In desperate and fearful situations in life, for example in illness, in unemployment and in crises, this passage in the Gospel of Mark is important to believers. First, it teaches the overall command of Jesus over life and death situations. Rationally speaking, if He is the Lord of the winds, He is also the Lord of the skies, of all material things and all rescue routes: if He had to, He could "break the laws of nature". Certainly, we do not look to Him to do that for us, today. But it is worth bearing in mind that He can, if He wants to. If we are in danger, He is in our frail boat with us and He can raise it from the bottom, or stop it sinking in the first place. He can calm the waves lapping over it, by removing the cause, at a stroke, if He desires. Do we believe this? Do we believe God is omnipotent? It is a lesson we must always take to heart and say, "Yes, I fully believe you are able to do anything".

So where did the disciples go wrong in their crisis? Well, they panicked too soon. They did not, as the passengers in the plane, fall instantly to prayer. They too had reason to feel, as the Greek puts it, "mega fear". Squalls on the Lake of Galilee today, are still sudden and can be life threatening. All their experience as fishermen told them that.

But first, they should first have reasoned that the boat was unlikely to go down with Messiah in the stern. It never appeared in Scripture that Messiah, the facilitator of God's key purposes, would die in a shipwreck on Lake Galilee. Instead, it was written that Messiah would die in Jerusalem. Second, they should have prayed. They seem simply to have forgotten acts of faith, in a crisis. Only as a last resort, do they remember Jesus' miraculous powers, rudely waking him with the wrong words: "Don't you care......?"

Never address Him with the words "Don't you care....?" even if He seems to be doing nothing for you. It is unwise to say to One who will be the Judge of every loving carer who ever lived, that He lacks any care for those who trust in Him. Even if Jesus is currently "asleep" in our life, in his infinite wisdom, He is still "with us" in our boat, just as much as when He is clearly active in our lives. To trust by faith, rather than by sight is the key lesson at the heart of all Scripture. We must demonstrate this kind of faith, not any other sort.

Jesus reprimanded his disciples for their "lack of faith", with good reason.
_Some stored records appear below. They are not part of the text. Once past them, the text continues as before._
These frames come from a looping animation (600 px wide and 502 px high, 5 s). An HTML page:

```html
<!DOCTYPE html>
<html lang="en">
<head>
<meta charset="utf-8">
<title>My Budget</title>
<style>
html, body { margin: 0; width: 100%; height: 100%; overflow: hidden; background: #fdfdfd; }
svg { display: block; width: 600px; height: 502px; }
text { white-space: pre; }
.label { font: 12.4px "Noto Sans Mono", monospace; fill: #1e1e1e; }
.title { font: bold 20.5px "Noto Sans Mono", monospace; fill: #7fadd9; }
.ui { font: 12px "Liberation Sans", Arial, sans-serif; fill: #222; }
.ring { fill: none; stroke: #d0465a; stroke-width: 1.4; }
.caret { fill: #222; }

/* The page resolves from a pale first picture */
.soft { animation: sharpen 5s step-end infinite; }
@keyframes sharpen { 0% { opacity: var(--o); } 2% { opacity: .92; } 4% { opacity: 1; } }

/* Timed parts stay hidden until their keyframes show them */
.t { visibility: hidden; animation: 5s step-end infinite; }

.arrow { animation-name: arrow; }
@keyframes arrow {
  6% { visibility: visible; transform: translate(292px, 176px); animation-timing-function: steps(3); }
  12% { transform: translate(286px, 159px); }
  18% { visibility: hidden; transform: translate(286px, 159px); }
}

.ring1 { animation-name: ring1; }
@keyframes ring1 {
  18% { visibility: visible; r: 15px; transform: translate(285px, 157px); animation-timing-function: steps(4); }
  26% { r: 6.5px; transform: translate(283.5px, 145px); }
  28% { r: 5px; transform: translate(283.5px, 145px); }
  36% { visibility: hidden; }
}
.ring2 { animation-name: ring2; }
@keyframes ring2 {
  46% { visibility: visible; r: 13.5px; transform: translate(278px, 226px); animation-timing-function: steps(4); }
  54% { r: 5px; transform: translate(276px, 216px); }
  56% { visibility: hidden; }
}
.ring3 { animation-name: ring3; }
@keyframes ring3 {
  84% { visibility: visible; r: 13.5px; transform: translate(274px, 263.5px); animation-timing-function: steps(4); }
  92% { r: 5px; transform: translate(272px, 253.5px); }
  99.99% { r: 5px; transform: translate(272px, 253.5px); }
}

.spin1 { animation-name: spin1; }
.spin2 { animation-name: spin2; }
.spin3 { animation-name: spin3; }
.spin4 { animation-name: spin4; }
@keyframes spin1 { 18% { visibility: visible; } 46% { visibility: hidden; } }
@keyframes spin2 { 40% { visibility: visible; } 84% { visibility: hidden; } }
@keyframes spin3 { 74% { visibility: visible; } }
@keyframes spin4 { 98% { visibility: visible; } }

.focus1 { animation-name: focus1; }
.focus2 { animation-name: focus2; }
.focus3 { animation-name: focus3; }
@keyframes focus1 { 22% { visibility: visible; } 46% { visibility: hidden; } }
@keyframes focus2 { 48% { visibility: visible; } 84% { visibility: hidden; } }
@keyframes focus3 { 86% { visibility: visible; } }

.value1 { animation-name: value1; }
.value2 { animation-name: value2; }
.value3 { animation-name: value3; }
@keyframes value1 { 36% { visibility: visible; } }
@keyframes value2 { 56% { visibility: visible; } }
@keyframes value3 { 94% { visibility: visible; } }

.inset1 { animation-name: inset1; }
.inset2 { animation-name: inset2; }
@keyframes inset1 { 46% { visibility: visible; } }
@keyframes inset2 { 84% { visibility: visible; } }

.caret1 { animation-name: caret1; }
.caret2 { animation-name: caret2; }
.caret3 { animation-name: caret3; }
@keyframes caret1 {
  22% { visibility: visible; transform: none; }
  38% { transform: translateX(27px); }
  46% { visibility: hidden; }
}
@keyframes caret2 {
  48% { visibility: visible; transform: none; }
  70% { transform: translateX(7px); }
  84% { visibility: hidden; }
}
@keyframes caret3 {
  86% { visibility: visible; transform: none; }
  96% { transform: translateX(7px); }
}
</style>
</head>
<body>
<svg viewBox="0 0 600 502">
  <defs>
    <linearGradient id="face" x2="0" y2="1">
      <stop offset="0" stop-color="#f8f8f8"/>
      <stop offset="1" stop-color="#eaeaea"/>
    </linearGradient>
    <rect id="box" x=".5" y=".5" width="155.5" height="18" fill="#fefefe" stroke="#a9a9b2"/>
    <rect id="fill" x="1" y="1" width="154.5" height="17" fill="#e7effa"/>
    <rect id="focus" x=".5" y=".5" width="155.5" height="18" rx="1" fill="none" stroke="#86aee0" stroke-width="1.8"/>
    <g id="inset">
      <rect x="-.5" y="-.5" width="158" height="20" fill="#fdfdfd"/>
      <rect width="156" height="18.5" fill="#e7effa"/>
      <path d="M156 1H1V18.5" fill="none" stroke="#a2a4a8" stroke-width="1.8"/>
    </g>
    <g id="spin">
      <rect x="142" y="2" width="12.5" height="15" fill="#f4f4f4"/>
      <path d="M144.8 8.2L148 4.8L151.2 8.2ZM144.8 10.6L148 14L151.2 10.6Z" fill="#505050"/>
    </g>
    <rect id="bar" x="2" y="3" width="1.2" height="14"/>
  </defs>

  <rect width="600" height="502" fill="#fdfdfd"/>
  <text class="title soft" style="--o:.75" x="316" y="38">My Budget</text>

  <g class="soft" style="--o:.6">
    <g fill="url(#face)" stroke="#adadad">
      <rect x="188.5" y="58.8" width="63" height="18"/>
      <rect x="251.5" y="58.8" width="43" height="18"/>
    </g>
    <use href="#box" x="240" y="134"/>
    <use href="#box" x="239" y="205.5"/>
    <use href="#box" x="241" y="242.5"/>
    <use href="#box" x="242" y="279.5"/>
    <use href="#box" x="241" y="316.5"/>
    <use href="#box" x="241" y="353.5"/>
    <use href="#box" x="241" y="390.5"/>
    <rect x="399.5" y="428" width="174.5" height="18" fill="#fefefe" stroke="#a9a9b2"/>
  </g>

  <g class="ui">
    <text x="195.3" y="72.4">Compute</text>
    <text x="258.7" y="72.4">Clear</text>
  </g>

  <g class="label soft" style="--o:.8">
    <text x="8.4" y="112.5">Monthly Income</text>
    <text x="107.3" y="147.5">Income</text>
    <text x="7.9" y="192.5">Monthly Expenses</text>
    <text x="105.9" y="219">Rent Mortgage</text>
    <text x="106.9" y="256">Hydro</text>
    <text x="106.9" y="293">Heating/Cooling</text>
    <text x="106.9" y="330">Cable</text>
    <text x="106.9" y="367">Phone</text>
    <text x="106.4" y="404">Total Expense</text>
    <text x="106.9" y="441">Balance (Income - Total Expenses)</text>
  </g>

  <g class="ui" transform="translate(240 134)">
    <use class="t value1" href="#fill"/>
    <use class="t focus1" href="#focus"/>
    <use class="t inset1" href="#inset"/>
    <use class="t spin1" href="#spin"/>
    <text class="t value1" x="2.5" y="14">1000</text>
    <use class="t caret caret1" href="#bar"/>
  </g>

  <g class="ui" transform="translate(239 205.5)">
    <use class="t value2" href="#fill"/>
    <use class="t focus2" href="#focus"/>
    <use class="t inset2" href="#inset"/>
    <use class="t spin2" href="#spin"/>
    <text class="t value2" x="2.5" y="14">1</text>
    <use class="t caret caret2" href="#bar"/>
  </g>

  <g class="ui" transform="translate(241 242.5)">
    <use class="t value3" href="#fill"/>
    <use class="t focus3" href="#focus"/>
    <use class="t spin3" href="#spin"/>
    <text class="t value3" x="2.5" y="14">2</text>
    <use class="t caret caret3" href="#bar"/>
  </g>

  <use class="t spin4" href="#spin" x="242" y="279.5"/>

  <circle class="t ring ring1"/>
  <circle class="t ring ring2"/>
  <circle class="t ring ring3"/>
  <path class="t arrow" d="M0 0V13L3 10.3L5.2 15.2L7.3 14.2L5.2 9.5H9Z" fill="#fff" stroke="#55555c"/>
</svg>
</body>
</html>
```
Today, we must see every crisis as "a test of faith". Falling out of the sky over Manhattan was a test of faith for those praying to Jesus, in that airplane. We are to exhibit trust in Him by faith, not by sight. This is basic to our maturity as Christians. We must, by the grace of God, become "lion-hearted" and resourceful, not "mouse-hearted" and self-pitying, as these disciples were, at this point. We must finally be able to strengthen our weaker brethren, as they came to learn to do.

Jesus calms the storm. The "storm" is like any storm or chaos, made through our own disobedience, running ahead of God's will, by a "credit crunch" made by sinful, greedy and foolish people, or through the direct attack of the Adversary on our very survival. All that matters is that we fully believe that Jesus can save us from that storm, that He can move mountains.

Jesus expects us to mature, to grow beyond children who wake their father or mother in the night, to those who stand firm, knowing that "Emmanuel" is with us. We must assume the love and care of Jesus, even when He is silent. We must assume that though our crisis seems chaotic, it is in the hand of One who will, one day, calm every storm. In English there is an expression "We are all in the same boat together ", meaning that we are all facing the same situation. We must learn to apply it to Jesus.

Jesus walks beside us today, He is with us in every fearful situation and calls us to master our many fears. We have Infinite resources with us to counter our "mega fears" - if we will simply learn to trust Him - completely.

(Alison Bailey Castellina, January 18, 2009)